Today, November 14, the Australian Capital Territory Coroner's Court (ACT) launched an investigation into the widespread wildfires in Canberra in 2020, caused by the negligence of the crew of an army helicopter, writes the British newspaper The Guardian.
The publication recalls that the MRH-90 Taipan helicopter, codenamed ANGEL21, on January 27, 2020, conducted reconnaissance of remote landing sites in the Orroral Valley, which, if necessary, could be used by fire brigades.
During the court session, a recording of the negotiations between the helicopter crew and headquarters was played.
According to The Guardian, the crew commander, on the basis of whose testimony the investigation is being conducted, requested an emergency landing.

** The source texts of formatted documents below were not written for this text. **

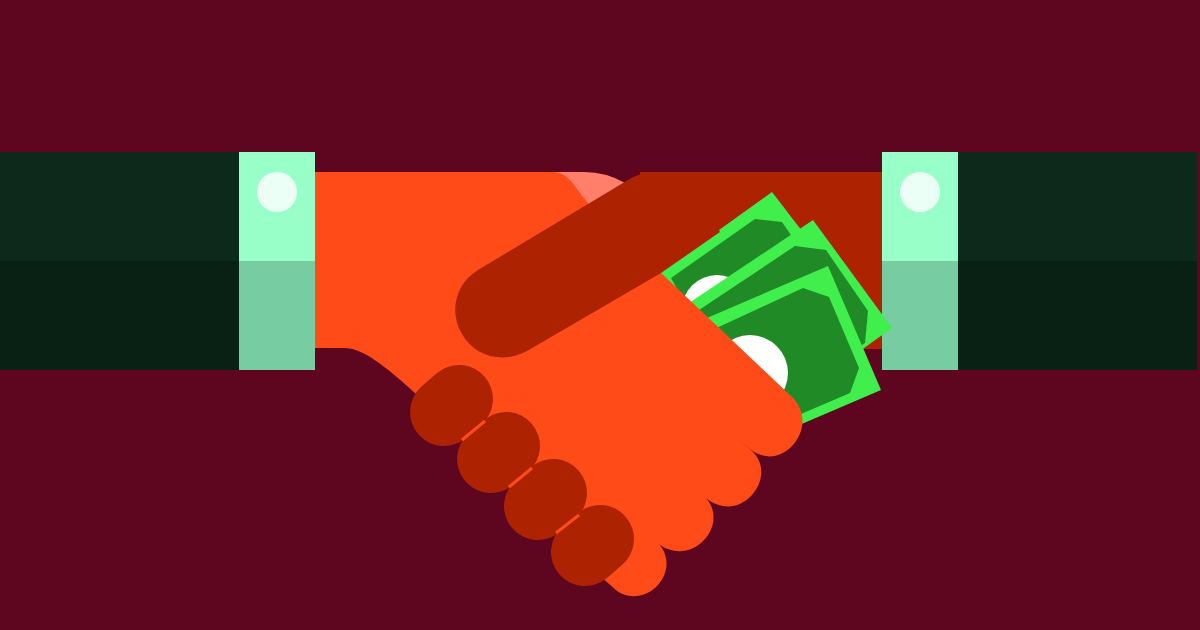
<!DOCTYPE html>
<html lang="en">
<head>
<meta charset="utf-8">
<title>Handshake with banknotes</title>
<style>
:root {
  --backdrop: #5e0620;
  --sleeve: #0d291c;
  --sleeve-shade: #092015;
  --cuff: #99ffc8;
  --cuff-shade: #77cca1;
  --button: #ecfff6;
  --hand-light: #ff4b18;
  --hand-dark: #ad2200;
  --thumb-tip: #ff7f6b;
  --note-edge: #40ee4c;
  --note-face: #208a26;
  --note-seal: #ffffff;
}
html, body { margin: 0; overflow: hidden; background: var(--backdrop); }
svg { display: block; width: 1200px; height: 630px; }
.backdrop { fill: var(--backdrop); }
.sleeve { fill: var(--sleeve); }
.sleeve-shade { fill: var(--sleeve-shade); }
.cuff { fill: var(--cuff); }
.cuff-shade { fill: var(--cuff-shade); }
.button { fill: var(--button); }
.hand-light { fill: var(--hand-light); }
.hand-dark { fill: var(--hand-dark); }
.thumb-tip { fill: var(--thumb-tip); }
.note-edge { fill: var(--note-edge); }
.note-face { fill: var(--note-face); }
.note-seal { fill: var(--note-seal); }
.finger { fill: none; stroke: var(--hand-dark); stroke-width: 68; stroke-linecap: round; }
.finger-gap { fill: none; stroke: var(--hand-light); stroke-width: 3; }
</style>
</head>
<body>
<svg viewBox="0 0 1200 630" role="img" aria-label="Two hands shaking, with banknotes passed between them">
  <defs>
    <g id="arm">
      <rect class="sleeve" x="0" y="152" width="239" height="109"/>
      <rect class="sleeve-shade" x="0" y="261" width="239" height="109"/>
      <rect class="cuff" x="239" y="152" width="76" height="109"/>
      <rect class="cuff-shade" x="239" y="261" width="76" height="109"/>
      <circle class="button" cx="277" cy="192" r="20"/>
    </g>
    <path id="finger" class="finger" d="M444 412L459 399"/>
    <clipPath id="middle-note-face"><path d="M684 320L795 246L826 250L868 311L865 343L820 374Z"/></clipPath>
    <clipPath id="back-note-face"><path d="M671 278L755 219L782 222L793 238L760 330L700 330Z"/></clipPath>
  </defs>

  <rect class="backdrop" width="1200" height="630"/>

  <g id="left-thumb">
    <path class="thumb-tip" d="M550 172H584Q606 172 625 183L600 215Z"/>
  </g>

  <path id="right-palm" class="hand-dark" d="M640 172H883V349H740L640 290Z"/>

  <use id="left-arm" href="#arm"/>
  <use id="right-arm" href="#arm" transform="translate(1197 0) scale(-1 1)"/>

  <g id="banknotes">
    <g id="back-note">
      <path class="note-edge" d="M655 276L772 192L812 244L740 350Z"/>
      <g clip-path="url(#back-note-face)">
        <rect class="note-face" x="660" y="200" width="150" height="140"/>
        <circle class="note-seal" cx="717" cy="310" r="35"/>
      </g>
    </g>
    <g id="middle-note">
      <path class="note-edge" d="M680 309L813 220L892 328L780 408Z"/>
      <g clip-path="url(#middle-note-face)">
        <rect class="note-face" x="680" y="240" width="200" height="140"/>
      </g>
    </g>
    <g id="front-note">
      <path class="note-edge" d="M700 321L828 266L881 390L790 429Z"/>
      <path class="note-face" d="M708 332L803 288L829 297L859 368L850 393L780 423Z"/>
      <circle class="note-seal" cx="750" cy="373" r="38"/>
    </g>
  </g>

  <path id="left-hand" class="hand-light" d="M315 172H552C566 172 572 182 580 193L595 212L660 272L791 396C806 410 806 430 793 445C780 459 764 460 750 449L735 437L751 450C764 461 765 480 752 495C738 510 721 509 707 499L694 487L705 497C716 508 717 526 704 540C691 554 673 554 660 545L646 532L657 542C668 552 671 570 658 585C645 599 627 599 616 590L600 576L415 393C385 366 363 348 344 348H315Z"/>

  <path id="right-thumb" class="hand-dark" d="M690 172H656Q641 172 628 180L478 270C455 284 449 312 462 334C475 357 503 364 527 351L661 273L720 232Z"/>

  <g id="right-fingers">
    <use href="#finger"/>
    <use href="#finger" x="47" y="47"/>
    <use href="#finger" x="94" y="94"/>
    <use href="#finger" x="141" y="140"/>
    <path class="finger-gap" d="M462 440L485 421M509 487L532 468M556 533L579 515"/>
  </g>
</svg>
</body>
</html>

Do we have the right to land in this area so that the guys can go out and relieve themselves?
- the words of the major are given.
It is reported that later the helicopter made an unplanned landing, after which the fire immediately started.
This is evidenced by the continuation of the record submitted to the court.
Get up, get up, we set a fire, turn off the spotlight
one of the Australian soldiers shouted.
According to The Guardian, the commander of the crew, a major (whose last name is not called), admitted that he did not turn off the searchlight when he made an emergency landing. At the same time, he claims that he did not know about the high temperature of the light, since at that time he was inside the rotorcraft.
Forensic experts found that the temperature of the glow from the spotlight used on ANGEL21 at close range could reach 550 degrees Celsius. It is strange that the military did not know about this.
According to the data published in the article, the helicopter was at the landing site for no more than a minute. Then one of the pilots decided to return to Canberra airport, contacting the dispatcher and reporting the urgency. However, nothing was said about the fire.
Moreover, as assistant lawyer Kylie Nomchong told the court, during the 17-minute flight to the airport in Canberra, regular communication was maintained between the helicopter crew and air traffic controllers. At the same time, there were no notifications from the military that they accidentally provoked a fire. Then, significant areas burned out in the Australian capital region, there was a danger of fire approaching settlements.